There were guys I was told to have respect for —- George Cafe, Jim Woods, Les Luland and a host of others, I can’t remember all the names now. But I do remember Bruce ‘Poppy’ Cameron. When the beers kicked in he took on the world and feared no man, a likeable rogue. I don’t remember how many times I drove him home, but do know it was a nightmare trying to get him out of the car. Sometimes he would become a little disorientated and I would get smashed for my troubles, but he would be your best mate next day. That was the trend of the old Rivo pub.
I think a lot of the boys those days had been through the local boxer and trainer Aub Gillespie’s coaching school, while some had a natural ability. I guess some just liked to let off steam after a hard day at the old meatworks, maybe it was a sort of release valve.
I remember helping myself to a little Government property, not really being a criminal, I was just adventurous —–had an all expenses paid holiday in the Parramatta maximum security guest house. Two inmates took an acute dislike to me and singled me out; I couldn’t believe my luck when an aboriginal guy said in an abusive voice — “Leave him alone, he’s a Rivo boy.” It is a new generation now, but the Rivo of old did have a reputation.
My thirst for adventure increased, so several of us had a meeting in Roger Latimer’s shack over the creek and decided to head to the bush to make our fortune. Our team consisted of Mickey Aberley, Brian ‘Toot’ Johnston, Joe Maher, myself and a few others. The final day had come for departure — ‘Toot’ had become intoxicated and lost the plot completely, Mrs Aberley, a devoted mother of eight children pleaded with me not to take her son Mickey. So in the final wash up with the late scratchings, it was just Joe and myself, with a bag of groceries and a 1948 FX Holden sedan.

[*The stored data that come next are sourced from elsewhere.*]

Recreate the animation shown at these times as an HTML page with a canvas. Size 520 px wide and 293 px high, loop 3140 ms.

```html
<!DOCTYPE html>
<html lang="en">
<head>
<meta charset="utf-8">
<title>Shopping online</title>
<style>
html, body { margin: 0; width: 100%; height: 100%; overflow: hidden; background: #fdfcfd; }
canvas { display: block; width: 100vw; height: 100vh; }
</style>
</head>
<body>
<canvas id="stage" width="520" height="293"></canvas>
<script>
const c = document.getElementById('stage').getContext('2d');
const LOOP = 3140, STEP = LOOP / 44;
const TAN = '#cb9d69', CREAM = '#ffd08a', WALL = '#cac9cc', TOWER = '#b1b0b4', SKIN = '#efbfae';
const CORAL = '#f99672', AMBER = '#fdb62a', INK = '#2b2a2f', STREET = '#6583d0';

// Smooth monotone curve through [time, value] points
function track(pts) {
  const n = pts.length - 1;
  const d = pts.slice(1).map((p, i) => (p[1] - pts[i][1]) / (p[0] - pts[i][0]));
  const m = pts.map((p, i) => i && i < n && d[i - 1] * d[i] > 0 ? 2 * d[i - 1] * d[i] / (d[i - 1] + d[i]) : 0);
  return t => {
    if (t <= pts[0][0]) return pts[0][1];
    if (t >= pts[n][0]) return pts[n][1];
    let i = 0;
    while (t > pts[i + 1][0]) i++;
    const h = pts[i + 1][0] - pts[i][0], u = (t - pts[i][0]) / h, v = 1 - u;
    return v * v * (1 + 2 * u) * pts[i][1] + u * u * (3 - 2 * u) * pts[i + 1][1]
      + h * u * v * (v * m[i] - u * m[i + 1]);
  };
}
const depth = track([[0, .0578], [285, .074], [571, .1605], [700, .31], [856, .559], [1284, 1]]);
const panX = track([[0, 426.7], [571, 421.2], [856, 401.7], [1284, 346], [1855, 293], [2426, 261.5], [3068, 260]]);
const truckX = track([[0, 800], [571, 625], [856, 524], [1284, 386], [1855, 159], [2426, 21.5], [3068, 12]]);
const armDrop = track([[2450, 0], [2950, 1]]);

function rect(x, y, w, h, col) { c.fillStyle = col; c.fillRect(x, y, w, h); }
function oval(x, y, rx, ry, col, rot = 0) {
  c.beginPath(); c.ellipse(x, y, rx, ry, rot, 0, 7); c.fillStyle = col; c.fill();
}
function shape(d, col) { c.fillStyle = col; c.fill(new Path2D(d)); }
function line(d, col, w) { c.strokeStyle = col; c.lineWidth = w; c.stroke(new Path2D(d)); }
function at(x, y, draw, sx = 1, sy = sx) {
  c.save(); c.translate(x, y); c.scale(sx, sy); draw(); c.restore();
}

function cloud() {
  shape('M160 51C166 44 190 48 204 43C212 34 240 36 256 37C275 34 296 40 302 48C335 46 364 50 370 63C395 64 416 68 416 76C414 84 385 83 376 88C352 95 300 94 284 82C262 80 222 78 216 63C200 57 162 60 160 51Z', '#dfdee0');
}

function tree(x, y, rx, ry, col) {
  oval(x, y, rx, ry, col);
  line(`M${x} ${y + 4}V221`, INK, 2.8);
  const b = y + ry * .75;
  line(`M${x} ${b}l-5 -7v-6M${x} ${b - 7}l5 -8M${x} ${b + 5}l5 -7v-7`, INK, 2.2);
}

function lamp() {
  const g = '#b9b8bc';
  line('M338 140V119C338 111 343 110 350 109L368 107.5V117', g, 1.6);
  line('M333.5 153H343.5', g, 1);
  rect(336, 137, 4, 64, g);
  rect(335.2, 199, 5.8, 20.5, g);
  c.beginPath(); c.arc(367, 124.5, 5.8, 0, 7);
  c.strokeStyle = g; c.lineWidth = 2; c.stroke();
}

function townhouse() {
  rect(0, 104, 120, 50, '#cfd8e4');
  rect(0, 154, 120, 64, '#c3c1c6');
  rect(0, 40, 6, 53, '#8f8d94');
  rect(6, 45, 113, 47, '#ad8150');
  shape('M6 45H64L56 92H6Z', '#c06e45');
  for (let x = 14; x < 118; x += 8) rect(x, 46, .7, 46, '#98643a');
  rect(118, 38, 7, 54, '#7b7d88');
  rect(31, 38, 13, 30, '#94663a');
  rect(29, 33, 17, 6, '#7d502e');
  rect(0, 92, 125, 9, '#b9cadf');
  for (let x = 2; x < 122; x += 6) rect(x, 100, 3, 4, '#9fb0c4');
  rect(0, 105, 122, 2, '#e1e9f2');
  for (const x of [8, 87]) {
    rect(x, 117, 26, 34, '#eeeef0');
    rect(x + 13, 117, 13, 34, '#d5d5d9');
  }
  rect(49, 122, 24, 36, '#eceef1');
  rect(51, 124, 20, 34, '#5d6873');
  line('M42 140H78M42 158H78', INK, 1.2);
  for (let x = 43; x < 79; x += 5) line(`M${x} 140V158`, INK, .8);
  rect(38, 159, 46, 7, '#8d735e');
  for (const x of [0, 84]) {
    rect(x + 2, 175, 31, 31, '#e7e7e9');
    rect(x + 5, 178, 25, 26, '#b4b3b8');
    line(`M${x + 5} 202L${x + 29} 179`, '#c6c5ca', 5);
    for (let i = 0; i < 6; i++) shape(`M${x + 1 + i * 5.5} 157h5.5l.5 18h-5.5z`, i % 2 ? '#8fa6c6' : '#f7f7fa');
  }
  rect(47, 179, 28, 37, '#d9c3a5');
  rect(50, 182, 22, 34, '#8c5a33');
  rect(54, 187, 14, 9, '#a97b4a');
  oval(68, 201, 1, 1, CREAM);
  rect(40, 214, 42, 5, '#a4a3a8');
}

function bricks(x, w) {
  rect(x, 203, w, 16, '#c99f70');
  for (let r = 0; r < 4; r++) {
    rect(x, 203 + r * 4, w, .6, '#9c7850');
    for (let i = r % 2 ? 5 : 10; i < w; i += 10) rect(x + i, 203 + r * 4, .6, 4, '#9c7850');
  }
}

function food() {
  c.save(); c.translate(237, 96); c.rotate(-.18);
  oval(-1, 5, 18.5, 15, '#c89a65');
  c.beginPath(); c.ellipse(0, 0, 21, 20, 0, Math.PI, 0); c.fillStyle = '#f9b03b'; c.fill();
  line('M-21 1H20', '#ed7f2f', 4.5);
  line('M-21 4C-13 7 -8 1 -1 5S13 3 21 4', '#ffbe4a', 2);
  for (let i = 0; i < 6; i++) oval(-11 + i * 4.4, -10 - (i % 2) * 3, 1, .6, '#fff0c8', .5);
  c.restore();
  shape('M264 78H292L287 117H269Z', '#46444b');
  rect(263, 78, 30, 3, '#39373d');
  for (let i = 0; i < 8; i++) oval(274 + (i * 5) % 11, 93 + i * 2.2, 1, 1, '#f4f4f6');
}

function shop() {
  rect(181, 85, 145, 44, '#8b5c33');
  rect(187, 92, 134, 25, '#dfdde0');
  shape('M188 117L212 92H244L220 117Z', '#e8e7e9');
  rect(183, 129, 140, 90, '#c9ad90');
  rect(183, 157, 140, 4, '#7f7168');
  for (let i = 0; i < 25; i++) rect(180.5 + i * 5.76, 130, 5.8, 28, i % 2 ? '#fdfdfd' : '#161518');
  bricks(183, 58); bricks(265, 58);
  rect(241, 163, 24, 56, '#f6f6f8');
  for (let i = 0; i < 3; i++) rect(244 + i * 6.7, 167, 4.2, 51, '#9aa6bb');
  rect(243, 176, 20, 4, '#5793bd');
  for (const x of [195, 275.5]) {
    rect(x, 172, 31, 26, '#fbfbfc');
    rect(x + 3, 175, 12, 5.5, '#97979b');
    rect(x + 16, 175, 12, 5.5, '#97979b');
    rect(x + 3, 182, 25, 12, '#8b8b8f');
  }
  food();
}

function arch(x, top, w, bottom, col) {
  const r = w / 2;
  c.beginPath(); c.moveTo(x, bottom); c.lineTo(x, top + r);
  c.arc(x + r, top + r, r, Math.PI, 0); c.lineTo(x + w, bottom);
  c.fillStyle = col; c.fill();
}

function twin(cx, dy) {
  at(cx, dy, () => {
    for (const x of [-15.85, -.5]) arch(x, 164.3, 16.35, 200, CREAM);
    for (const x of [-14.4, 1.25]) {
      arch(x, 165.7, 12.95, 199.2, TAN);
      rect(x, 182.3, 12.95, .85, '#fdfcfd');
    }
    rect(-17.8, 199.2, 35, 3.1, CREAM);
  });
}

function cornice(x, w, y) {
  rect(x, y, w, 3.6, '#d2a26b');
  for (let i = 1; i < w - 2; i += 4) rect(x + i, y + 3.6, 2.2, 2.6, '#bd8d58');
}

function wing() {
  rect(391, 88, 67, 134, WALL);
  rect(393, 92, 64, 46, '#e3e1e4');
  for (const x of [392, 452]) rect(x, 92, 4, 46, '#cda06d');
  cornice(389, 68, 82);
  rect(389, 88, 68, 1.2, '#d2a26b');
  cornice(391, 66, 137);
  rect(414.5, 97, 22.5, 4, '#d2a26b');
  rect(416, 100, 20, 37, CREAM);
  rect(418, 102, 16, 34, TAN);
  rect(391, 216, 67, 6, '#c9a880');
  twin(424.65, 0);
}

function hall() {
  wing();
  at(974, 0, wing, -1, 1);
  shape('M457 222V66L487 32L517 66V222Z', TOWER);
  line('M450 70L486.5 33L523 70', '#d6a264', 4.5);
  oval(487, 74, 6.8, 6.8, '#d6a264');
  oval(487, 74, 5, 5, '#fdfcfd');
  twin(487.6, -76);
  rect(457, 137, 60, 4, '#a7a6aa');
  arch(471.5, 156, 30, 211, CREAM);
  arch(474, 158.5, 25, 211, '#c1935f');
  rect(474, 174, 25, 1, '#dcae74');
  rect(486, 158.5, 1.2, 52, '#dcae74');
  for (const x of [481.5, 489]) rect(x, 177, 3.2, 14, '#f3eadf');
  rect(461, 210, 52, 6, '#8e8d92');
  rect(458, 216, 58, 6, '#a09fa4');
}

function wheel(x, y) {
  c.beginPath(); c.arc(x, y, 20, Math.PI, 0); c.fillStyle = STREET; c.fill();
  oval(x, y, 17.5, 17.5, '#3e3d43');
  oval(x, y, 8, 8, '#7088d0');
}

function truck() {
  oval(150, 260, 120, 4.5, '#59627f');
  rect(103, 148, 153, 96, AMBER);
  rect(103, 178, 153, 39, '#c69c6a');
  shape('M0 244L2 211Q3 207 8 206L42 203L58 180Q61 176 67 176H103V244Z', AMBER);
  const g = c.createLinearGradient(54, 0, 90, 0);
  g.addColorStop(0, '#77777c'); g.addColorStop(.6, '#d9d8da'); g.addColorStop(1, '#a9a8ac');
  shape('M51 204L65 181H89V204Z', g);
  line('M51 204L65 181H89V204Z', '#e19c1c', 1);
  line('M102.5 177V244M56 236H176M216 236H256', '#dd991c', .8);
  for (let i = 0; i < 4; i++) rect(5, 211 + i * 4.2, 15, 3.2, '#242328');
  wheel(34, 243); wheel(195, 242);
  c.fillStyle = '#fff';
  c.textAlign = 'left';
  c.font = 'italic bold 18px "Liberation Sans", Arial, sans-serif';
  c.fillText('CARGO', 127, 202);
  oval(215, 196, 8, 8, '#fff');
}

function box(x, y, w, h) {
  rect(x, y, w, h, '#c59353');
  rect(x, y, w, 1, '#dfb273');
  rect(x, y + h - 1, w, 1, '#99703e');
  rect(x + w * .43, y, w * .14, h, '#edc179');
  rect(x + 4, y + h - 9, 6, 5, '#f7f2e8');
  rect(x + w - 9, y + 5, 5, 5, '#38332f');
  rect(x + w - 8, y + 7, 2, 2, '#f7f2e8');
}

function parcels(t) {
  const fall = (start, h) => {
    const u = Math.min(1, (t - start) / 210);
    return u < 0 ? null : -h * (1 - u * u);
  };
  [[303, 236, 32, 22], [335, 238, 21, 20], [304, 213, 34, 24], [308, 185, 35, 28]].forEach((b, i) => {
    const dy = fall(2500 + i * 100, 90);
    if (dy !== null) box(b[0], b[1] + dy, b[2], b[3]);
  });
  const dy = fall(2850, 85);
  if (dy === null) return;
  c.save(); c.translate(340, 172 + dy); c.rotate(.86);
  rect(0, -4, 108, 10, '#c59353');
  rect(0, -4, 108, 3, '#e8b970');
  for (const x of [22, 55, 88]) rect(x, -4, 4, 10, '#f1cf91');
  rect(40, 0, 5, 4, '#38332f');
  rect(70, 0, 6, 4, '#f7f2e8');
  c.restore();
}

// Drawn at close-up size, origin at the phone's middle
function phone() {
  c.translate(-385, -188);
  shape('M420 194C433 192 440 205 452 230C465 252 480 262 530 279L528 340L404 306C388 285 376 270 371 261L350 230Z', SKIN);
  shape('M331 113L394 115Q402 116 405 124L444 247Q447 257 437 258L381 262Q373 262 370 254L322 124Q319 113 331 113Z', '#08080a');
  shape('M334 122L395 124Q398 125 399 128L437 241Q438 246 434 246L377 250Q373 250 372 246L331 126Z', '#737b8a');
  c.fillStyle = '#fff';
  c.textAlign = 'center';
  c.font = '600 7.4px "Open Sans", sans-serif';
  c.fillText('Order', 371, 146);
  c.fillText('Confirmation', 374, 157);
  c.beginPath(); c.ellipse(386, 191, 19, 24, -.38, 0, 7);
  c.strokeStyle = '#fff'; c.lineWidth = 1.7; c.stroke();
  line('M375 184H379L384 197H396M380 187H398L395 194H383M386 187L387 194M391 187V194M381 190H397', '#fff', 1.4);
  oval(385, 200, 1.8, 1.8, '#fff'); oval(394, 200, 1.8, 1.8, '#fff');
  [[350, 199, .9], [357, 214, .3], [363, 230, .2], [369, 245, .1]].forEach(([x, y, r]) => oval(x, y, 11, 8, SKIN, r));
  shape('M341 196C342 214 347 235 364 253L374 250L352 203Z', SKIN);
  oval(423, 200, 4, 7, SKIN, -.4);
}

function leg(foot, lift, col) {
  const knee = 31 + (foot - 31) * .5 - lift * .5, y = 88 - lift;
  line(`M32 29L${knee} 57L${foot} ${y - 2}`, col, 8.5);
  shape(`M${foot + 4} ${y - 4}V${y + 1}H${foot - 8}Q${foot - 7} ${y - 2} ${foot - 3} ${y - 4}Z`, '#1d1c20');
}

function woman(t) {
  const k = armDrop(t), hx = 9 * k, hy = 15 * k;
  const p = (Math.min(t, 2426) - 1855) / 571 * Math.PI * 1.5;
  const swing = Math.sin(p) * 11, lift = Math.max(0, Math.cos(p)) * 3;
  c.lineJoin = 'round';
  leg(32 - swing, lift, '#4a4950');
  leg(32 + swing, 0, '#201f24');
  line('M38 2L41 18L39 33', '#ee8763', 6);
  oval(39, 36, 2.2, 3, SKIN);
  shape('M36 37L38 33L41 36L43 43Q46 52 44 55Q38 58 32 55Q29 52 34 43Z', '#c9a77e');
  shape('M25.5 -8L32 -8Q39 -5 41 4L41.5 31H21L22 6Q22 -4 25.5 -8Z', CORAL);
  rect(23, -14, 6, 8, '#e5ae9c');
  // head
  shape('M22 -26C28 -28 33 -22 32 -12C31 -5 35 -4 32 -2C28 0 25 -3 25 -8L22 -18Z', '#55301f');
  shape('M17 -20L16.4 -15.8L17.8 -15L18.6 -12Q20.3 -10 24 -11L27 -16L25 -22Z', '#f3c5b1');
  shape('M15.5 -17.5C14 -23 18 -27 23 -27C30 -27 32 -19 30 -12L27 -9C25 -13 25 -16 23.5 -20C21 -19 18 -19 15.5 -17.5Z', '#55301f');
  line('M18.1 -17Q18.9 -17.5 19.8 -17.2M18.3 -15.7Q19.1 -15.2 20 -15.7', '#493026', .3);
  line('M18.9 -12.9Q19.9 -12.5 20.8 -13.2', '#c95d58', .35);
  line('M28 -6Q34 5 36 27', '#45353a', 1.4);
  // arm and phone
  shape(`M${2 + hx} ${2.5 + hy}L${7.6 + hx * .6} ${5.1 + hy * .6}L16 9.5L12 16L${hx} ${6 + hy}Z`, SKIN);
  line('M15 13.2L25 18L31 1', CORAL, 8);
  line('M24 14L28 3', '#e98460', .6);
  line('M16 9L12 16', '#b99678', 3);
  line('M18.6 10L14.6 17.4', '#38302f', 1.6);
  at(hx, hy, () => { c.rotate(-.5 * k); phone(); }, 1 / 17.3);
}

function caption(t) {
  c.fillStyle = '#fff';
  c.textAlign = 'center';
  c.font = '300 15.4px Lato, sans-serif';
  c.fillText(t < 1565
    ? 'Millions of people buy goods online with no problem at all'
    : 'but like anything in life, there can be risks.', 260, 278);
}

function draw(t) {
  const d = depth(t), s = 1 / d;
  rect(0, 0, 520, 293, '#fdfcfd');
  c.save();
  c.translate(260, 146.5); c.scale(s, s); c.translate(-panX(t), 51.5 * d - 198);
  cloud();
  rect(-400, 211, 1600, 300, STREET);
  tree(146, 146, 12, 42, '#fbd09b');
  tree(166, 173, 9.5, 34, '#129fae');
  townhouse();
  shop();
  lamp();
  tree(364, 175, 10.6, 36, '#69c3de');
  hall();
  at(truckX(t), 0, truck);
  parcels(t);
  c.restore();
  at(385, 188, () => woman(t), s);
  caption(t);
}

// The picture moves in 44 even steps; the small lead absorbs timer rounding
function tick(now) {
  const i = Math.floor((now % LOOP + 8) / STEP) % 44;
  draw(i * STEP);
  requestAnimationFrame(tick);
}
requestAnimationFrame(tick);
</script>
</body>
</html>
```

Joe and I scored jobs with the Snowy Mountains Authority. Joe couldn’t handle the bush and lasted just one week. I stuck it out for six years as a plant operator, working all over the Snowy scheme and had adventures I could write books on, maybe I will one day. One of these adventures was when six of us hired a Piper Cherokee for two weeks and flew to Cairns, quite an experience in the 1960’s. I have no regrets, only this year I flew to New Zealand and had a reunion with a former Snowy worker and his family.
Well, this is my contribution to my growing up in Rivo and to the small clan who lived ‘over the creek’ in those early years. I will end with my favourite philosophy that I read in an antique shop – Yesterday is history. Tomorrow is a mystery. Today is a gift, that’s why we call it the present.
This article was written by Merv Baldwin in 2006.